The implied consent advisory is read to suspected drunken drivers. It says that the drivers are required to submit to chemical testing at the request of the officer or refusal will result in criminal charges.
Because of the questions regarding the constitutionality of implied consent, Stearns County prosecutors have changed the procedures for traffic stops. Police officers and deputies will not read the advisory, but they will ask the driver to voluntarily submit to a blood test. If the driver refuses, the arresting police officer will seek a search warrant to acquire the blood sample.
So far, this is a very unique procedure, as most judges throughout Minnesota are still upholding the implied consent law, which makes it a crime for someone suspected of DWI to refuse the test.
Local judges will be handing the warrant requests via fax at their homes after business hours. This is made possible due to the local court purchasing a portable fax machine that judges who are on-call for the weekend can take home with them if they do not already have a fax machine at their homes.
In the Missouri case that brought about questions regarding the constitutionality of implied consent, the high court said a police officer must consider more than just how fast the alcohol dissipates from the bloodstream when making the decision of whether or not to get a warrant. Minnesota is one of the states where alcohol dissipation in the bloodstream has been reason enough to obtain a blood sample without a warrant.

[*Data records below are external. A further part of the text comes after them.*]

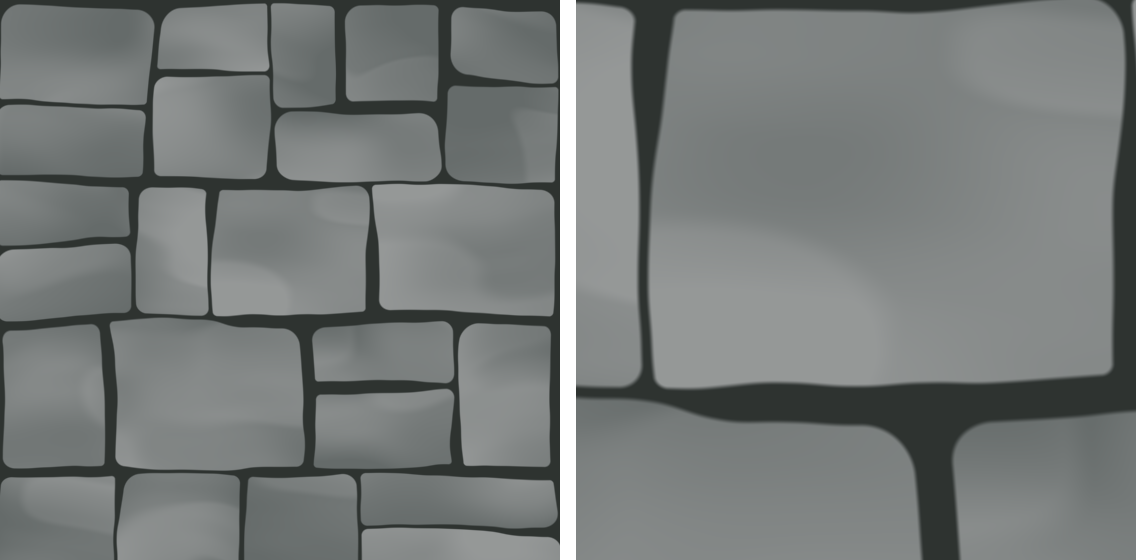
Left: the whole. Right: its middle third, enlarged.
This texture is drawn by a WebGL 2 fragment shader. Its source:

```glsl
#version 300 es
precision highp float;
// Hand-painted wall of grey ashlar stones with dark, brushy joints.
// A square is cut recursively into irregular blocks; each block is a rounded
// box with wobbling edges, shaded by soft gradients and broad brush washes.

uniform vec2 u_resolution;
out vec4 fragColor;

const vec3 JOINT_COLOR = vec3(0.18, 0.20, 0.19);
const vec3 STONE_DARK  = vec3(0.395, 0.418, 0.414);
const vec3 STONE_LIGHT = vec3(0.585, 0.596, 0.594);
const vec2 WALL_MIN = vec2(0.0, -0.10);
const vec2 WALL_MAX = vec2(1.0, 0.992);
const int   MAX_CUTS = 8;
const int   COURSE_CUTS = 2;        // first cuts make long courses
const float BLOCK_ASPECT = 1.5;     // preferred width over height
const vec2  BLOCK_AREA = vec2(0.05, 0.10);
const vec2  JOINT_HALF = vec2(0.003, 0.0115);
const vec2  CORNER_RADIUS = vec2(0.006, 0.036);
const float BEND = 0.022;           // slow drift of the joints
const float RAGGED = 0.0030;        // small brush irregularity
const float SOFTNESS = 0.0018;
const float SEED = 17.0;

float hash(vec2 p) {
    vec3 q = fract(vec3(p.xyx) * 0.1031);
    q += dot(q, q.yzx + 33.33);
    return fract((q.x + q.y) * q.z);
}

float noise(vec2 p) {
    vec2 cell = floor(p), f = fract(p);
    f = f * f * f * (f * (f * 6.0 - 15.0) + 10.0);
    float low  = mix(hash(cell), hash(cell + vec2(1, 0)), f.x);
    float high = mix(hash(cell + vec2(0, 1)), hash(cell + vec2(1, 1)), f.x);
    return mix(low, high, f.y);
}

vec2 noise2(vec2 p) {
    return vec2(noise(p + 40.0), noise(p + 91.0)) - 0.5;
}

mat2 rotation(float a) {
    return mat2(cos(a), sin(a), -sin(a), cos(a));
}

// Finds the block around p by repeated cuts; returns its number.
float findBlock(vec2 p, out vec2 lo, out vec2 hi) {
    lo = WALL_MIN;
    hi = WALL_MAX;
    float id = 1.0;
    for (int i = 0; i < MAX_CUTS; i++) {
        vec2 size = hi - lo;
        float limit = mix(BLOCK_AREA.x, BLOCK_AREA.y, hash(vec2(id, SEED)));
        if (i > COURSE_CUTS && size.x * size.y < limit) break;
        bool course = i < COURSE_CUTS;
        float spread = course ? 0.09 : 0.15;
        float ratio = 0.5 + spread * (2.0 * hash(vec2(id, SEED + 5.0)) - 1.0);
        int axis = (course || size.y * BLOCK_ASPECT > size.x) ? 1 : 0;
        float cut = mix(lo[axis], hi[axis], ratio);
        bool beyond = p[axis] > cut;
        if (beyond) lo[axis] = cut; else hi[axis] = cut;
        id = id * 2.0 + (beyond ? 1.0 : 0.0);
    }
    return id;
}

// Signed distance to a rounded box, negative inside.
float roundedBox(vec2 p, vec2 halfSize, float radius) {
    vec2 q = abs(p) - halfSize + radius;
    return length(max(q, 0.0)) + min(max(q.x, q.y), 0.0) - radius;
}

// Painted tone of one stone, 0 dark to 1 light.
float stoneTone(vec2 p, vec2 local, float id) {
    vec2 shift = vec2(hash(vec2(id, 3.0)), hash(vec2(id, 4.0))) * 60.0;
    float angle = 6.2832 * hash(vec2(id, 8.0));
    vec2 lightDir = vec2(cos(angle), sin(angle));
    vec2 flow = p + 0.09 * noise2(p * 5.0 + shift);
    float wash = noise(flow * vec2(5.0, 8.0) + shift);
    // Broad strokes with one crisper border
    vec2 along = rotation(0.7 * (hash(vec2(id, 9.0)) - 0.5)) * flow;
    float strokes = noise(along * vec2(4.5, 10.0) + shift.yx);
    float stroke = smoothstep(0.46, 0.62, strokes);
    float streaks = noise(along * vec2(9.0, 34.0) + shift);
    float tone = 0.48 + 0.17 * dot(local, lightDir);
    tone += 0.85 * (wash - 0.5) + 0.24 * (stroke - 0.5);
    tone += 0.07 * (streaks - 0.5);
    return tone + 0.22 * (hash(vec2(id, 12.0)) - 0.5);
}

void main() {
    vec2 p = gl_FragCoord.xy / u_resolution;

    // Bent and ragged coordinates for the joints
    vec2 q = p + BEND * noise2(p * 4.0) + RAGGED * noise2(p * 24.0);
    vec2 lo, hi;
    float id = findBlock(q, lo, hi);
    vec2 halfSize = 0.5 * (hi - lo);
    vec2 offset = q - 0.5 * (lo + hi);

    // Block outline, with its own rounding at each corner
    vec2 corner = step(0.0, offset);
    float pick = hash(vec2(id, 20.0 + corner.x + 2.0 * corner.y));
    float radius = mix(CORNER_RADIUS.x, CORNER_RADIUS.y, pick * pick);
    float pressure = smoothstep(0.15, 0.85, noise(p * 6.0 + 13.0));
    float joint = mix(JOINT_HALF.x, JOINT_HALF.y, pressure);
    float edge = roundedBox(offset, halfSize, radius + joint) + joint;

    float tone = stoneTone(p, offset / halfSize, id);
    vec3 stone = mix(STONE_DARK, STONE_LIGHT, clamp(tone, 0.0, 1.0));
    float blur = max(SOFTNESS, 0.75 / u_resolution.y);
    fragColor = vec4(mix(stone, JOINT_COLOR, smoothstep(-blur, blur, edge)), 1.0);
}
```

In Stearns County alone, there are approximately 1,200 DWIs that are charged each year and the test refusal rate is approximately 12 percent. This works out to around 144 refusals each year and this number is expected to grow.

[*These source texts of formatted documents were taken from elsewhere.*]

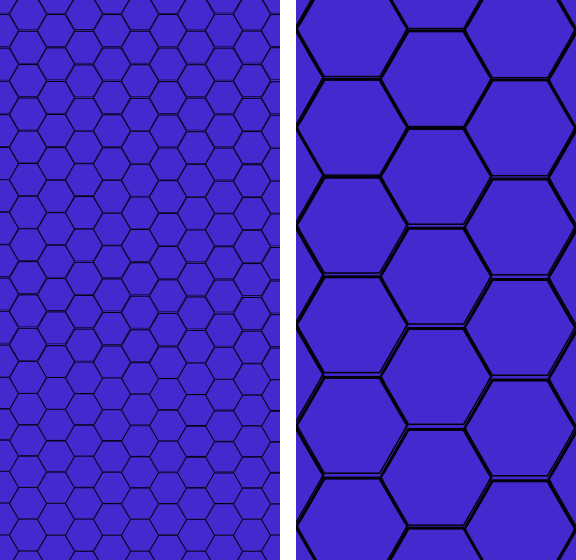
Left, the full canvas; right, a detail of the centre.
A Shadertoy shader for this pattern:

```glsl
// Violet honeycomb with thin black outlines that drift apart into double lines

float hash(vec2 p) {
    return fract(sin(dot(p, vec2(127.1, 311.7))) * 43758.5);
}

// Signed distance to a flat-topped hexagon with the given apothem
float hexagon(vec2 p, float apothem) {
    p = abs(p);
    return max(p.y, dot(p, vec2(0.866, 0.5))) - apothem;
}

// Slow vertical sag of the rows, stronger on the right side
float sag(vec2 p) {
    float tent = 0.0172 - 0.0242 * abs(p.y - 0.71);
    float wave = 0.0021 * sin((p.y - 1.3) * 6.98);
    float tilt = 0.0117 * (p.x - 0.5) * max(0.0, 1.0 - 1.2 * abs(p.y - 0.85));
    return tent + wave + tilt;
}

void mainImage(out vec4 fragColor, in vec2 fragCoord) {
    vec2 uv = fragCoord / iResolution.x;
    float pixel = 1.0 / iResolution.x;
    vec2 pitch = vec2(0.1, 0.11547);
    float column = floor(uv.x / pitch.x + 0.5);
    float line = 1.0;

    // Nearest outline among the surrounding cells
    for (int i = -1; i <= 1; i++) {
        float c = column + float(i);
        float start = 0.03125 + 0.5 * pitch.y * mod(c, 2.0);
        float row = floor((uv.y - start) / pitch.y + 0.5);
        for (int j = -1; j <= 1; j++) {
            float r = row + float(j);
            vec2 center = vec2(c * pitch.x, start + r * pitch.y);
            center.y -= sag(center) + 0.0016 * (hash(vec2(c, r)) - 0.5);
            vec2 p = uv - center;

            // Lower edges are finer than upper ones
            float halfWidth = mix(0.0009, 0.0018, smoothstep(-0.01, 0.01, p.y));
            line = min(line, abs(hexagon(p, 0.057)) - halfWidth);
        }
    }

    float ink = clamp(0.5 - line / pixel, 0.0, 1.0);
    vec3 color = mix(vec3(0.27, 0.16, 0.81), vec3(0.01, 0.0, 0.03), ink);
    fragColor = vec4(color, 1.0);
}
```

According to Sheriff John Sanner, he said that the change is a major one, as it does place a greater strain on the officers who must obtain a search warrant in order to get the blood sample from the driver as quickly as possible. It doesn’t matter if it is 2:00 in the afternoon or 2:00 a.m., the warrants must be obtained at all hours. This will also result in more judges being up in the middle of the night responding to search warrant requests.
In other areas around the state, the State Patrol has only changed its policy so it can get search warrants in specific cases, such as those involving a suspected drunken driver allegedly causing injury or death. However, the attorney general’s office has advised the Minnesota State patrol that it doesn’t have to abandon the existing implied consent law and advisory in a basic DWI traffic stop.